Instructions for the audience:

1. This piece is written for 3 soloists or 3 groups of performers. The audience can choose the groups if more than 3 players are present, however, depending on time constraints the performers may choose instead.
2. Audience members choose what each group/ performer plays by adding the cards to the board. Each card and slot on the board lasts for 20 seconds.
3. There are also ‘fixed cards’ containing parts for all three groups. Audience members can choose to place these on the board within a 20-second slot.
4. There are more cards than blank spaces: they do not all have to go on the board and every performer does not have to be playing all the time.
5. There are also ‘fixed material’ cards created by the composer featuring scored music. They are fixed vertical units which also last 20 seconds. These can be placed anywhere on the board or not at all.

Instructions for the players:

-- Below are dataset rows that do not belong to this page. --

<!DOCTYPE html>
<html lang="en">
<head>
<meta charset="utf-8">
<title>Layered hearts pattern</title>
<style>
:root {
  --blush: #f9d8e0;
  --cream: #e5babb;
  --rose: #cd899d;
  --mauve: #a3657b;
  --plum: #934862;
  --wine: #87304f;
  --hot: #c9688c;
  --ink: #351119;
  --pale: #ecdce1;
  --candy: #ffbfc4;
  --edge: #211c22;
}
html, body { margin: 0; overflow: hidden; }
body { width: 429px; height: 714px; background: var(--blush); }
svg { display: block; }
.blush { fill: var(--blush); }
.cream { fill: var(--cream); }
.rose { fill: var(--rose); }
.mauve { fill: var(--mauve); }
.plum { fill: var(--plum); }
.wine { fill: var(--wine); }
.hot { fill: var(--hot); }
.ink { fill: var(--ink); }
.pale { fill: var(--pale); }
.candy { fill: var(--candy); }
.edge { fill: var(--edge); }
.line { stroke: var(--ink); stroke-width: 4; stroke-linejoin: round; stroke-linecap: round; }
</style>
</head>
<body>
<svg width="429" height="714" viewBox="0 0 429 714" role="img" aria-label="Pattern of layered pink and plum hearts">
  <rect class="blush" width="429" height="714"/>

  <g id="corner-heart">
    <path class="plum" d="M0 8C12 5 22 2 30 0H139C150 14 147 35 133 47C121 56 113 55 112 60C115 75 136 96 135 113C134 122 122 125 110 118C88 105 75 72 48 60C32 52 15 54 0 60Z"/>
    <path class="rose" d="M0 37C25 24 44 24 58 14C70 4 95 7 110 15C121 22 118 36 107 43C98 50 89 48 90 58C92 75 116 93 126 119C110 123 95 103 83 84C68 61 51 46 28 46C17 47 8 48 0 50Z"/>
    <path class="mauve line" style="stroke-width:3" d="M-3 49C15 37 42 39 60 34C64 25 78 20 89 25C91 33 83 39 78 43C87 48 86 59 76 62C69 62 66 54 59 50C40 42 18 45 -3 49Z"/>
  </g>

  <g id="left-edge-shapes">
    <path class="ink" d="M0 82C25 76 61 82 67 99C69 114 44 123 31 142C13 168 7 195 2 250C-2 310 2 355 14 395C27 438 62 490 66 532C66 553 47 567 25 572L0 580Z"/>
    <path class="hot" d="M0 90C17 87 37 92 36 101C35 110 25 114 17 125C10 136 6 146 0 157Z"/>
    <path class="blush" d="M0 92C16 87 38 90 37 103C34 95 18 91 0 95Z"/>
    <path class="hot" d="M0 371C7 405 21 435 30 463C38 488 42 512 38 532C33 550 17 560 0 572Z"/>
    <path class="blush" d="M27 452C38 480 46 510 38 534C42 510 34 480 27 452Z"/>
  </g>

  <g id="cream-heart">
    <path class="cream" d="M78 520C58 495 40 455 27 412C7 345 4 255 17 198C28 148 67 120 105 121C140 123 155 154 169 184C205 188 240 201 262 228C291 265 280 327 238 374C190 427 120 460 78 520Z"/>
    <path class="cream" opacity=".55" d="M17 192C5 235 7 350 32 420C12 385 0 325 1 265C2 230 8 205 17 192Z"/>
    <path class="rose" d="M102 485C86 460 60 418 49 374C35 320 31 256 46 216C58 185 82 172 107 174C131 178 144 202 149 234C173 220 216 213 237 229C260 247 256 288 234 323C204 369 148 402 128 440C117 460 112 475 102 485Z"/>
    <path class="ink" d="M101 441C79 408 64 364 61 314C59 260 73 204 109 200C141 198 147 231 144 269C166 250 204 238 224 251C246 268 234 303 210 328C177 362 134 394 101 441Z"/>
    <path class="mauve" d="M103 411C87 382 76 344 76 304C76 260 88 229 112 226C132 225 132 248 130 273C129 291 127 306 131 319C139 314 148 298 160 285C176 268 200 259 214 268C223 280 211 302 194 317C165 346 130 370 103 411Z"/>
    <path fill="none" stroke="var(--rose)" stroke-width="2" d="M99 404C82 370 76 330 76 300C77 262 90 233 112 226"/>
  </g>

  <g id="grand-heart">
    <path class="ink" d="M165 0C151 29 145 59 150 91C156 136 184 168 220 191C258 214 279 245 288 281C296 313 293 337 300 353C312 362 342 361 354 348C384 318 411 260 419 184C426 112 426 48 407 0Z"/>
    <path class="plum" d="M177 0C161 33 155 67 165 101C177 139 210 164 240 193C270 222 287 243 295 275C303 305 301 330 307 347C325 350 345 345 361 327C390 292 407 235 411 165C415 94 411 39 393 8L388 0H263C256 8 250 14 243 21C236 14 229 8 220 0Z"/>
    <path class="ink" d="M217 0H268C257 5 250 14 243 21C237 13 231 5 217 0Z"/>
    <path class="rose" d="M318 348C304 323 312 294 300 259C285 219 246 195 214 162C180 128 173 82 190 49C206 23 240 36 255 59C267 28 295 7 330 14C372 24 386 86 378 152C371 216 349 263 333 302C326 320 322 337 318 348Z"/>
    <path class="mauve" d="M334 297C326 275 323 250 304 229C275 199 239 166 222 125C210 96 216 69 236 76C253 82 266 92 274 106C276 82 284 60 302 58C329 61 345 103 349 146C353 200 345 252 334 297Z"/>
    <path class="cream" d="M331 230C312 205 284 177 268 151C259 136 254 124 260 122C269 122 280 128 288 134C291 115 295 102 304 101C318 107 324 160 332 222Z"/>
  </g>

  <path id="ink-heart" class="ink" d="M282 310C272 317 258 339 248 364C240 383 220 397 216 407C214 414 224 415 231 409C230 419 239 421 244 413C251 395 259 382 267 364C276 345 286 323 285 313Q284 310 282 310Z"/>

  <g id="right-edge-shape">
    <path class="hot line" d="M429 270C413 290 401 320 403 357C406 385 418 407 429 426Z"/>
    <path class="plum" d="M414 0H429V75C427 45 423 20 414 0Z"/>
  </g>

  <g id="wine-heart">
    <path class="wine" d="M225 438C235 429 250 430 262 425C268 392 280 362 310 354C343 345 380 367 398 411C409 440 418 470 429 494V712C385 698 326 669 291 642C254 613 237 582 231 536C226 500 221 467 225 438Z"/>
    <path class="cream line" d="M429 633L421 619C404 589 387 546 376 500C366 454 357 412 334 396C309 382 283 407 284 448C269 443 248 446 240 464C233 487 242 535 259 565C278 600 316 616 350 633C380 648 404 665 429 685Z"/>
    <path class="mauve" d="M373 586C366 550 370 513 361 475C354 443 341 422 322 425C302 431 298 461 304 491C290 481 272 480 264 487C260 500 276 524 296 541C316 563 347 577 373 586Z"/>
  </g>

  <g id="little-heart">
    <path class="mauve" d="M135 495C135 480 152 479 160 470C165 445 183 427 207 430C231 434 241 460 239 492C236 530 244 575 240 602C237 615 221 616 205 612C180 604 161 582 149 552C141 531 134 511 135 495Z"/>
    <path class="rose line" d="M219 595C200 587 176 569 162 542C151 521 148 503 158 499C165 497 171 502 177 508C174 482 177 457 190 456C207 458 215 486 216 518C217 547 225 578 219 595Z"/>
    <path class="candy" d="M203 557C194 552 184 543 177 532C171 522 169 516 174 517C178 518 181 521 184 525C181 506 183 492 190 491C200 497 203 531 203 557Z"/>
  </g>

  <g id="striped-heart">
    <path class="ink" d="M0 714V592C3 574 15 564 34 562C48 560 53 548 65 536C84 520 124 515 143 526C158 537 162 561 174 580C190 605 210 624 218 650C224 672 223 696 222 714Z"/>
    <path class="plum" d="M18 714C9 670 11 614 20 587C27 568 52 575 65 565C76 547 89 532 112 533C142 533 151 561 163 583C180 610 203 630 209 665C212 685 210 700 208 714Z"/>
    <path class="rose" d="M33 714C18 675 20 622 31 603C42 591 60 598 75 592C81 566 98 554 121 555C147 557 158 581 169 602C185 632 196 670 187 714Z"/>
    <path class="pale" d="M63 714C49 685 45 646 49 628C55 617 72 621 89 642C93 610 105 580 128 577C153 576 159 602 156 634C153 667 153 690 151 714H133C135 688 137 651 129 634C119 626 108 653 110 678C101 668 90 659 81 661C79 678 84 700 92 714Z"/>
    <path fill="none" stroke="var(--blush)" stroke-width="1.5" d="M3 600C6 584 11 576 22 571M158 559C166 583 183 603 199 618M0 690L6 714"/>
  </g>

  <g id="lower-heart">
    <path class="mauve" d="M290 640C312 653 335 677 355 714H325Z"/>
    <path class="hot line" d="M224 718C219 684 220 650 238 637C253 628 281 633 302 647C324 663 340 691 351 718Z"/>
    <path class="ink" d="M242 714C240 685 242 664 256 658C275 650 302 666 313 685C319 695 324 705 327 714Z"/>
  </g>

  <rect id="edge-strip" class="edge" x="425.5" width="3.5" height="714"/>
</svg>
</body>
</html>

1. This piece is written for 3 soloists or 3 groups of performers. The audience can choose the groups if more than 3 players are present, however, depending on time constraints the performers may choose instead.
2. A conductor should be present to cue changes and to provide tempo when necessary.
3. Performers should spend 20 seconds on each card before moving smoothly to the next card.
Performers can interpret what is written however they wish, including what octaves to play any written pitches etc.
4. On the individual cards with written pitches, tempo can be interpreted however the individual wishes. The fixed cards with all three groups are the only cards with a specific tempo.
5. If a percussionist using non-pitched instruments is present, they should follow the rhythms notated of melodic cells.
6. Most of the fixed cards do not have a specific time signature. The conductor should beat crotchets so players are in time. Repeat the written motifs until the next change.
7. Performers do not have to play what is asked of them if it is not feasible on their instrument- it is just as important to acknowledge when we can’t do something. If you are in groups of players, it is suggested to leave other members of the group to play what is written if they can.
8. Players can opt out of sections and leave other performers in the group to perform actions if they wish.
9. Techniques such as bow changes, breaths and any other practical performance issues are free for the performer to decide as necessary.

 

Late Music Ensemble conducted by James Whittle, York Unitarian Chapel, 01/07/2017
Recording engineered by Lynette Quek.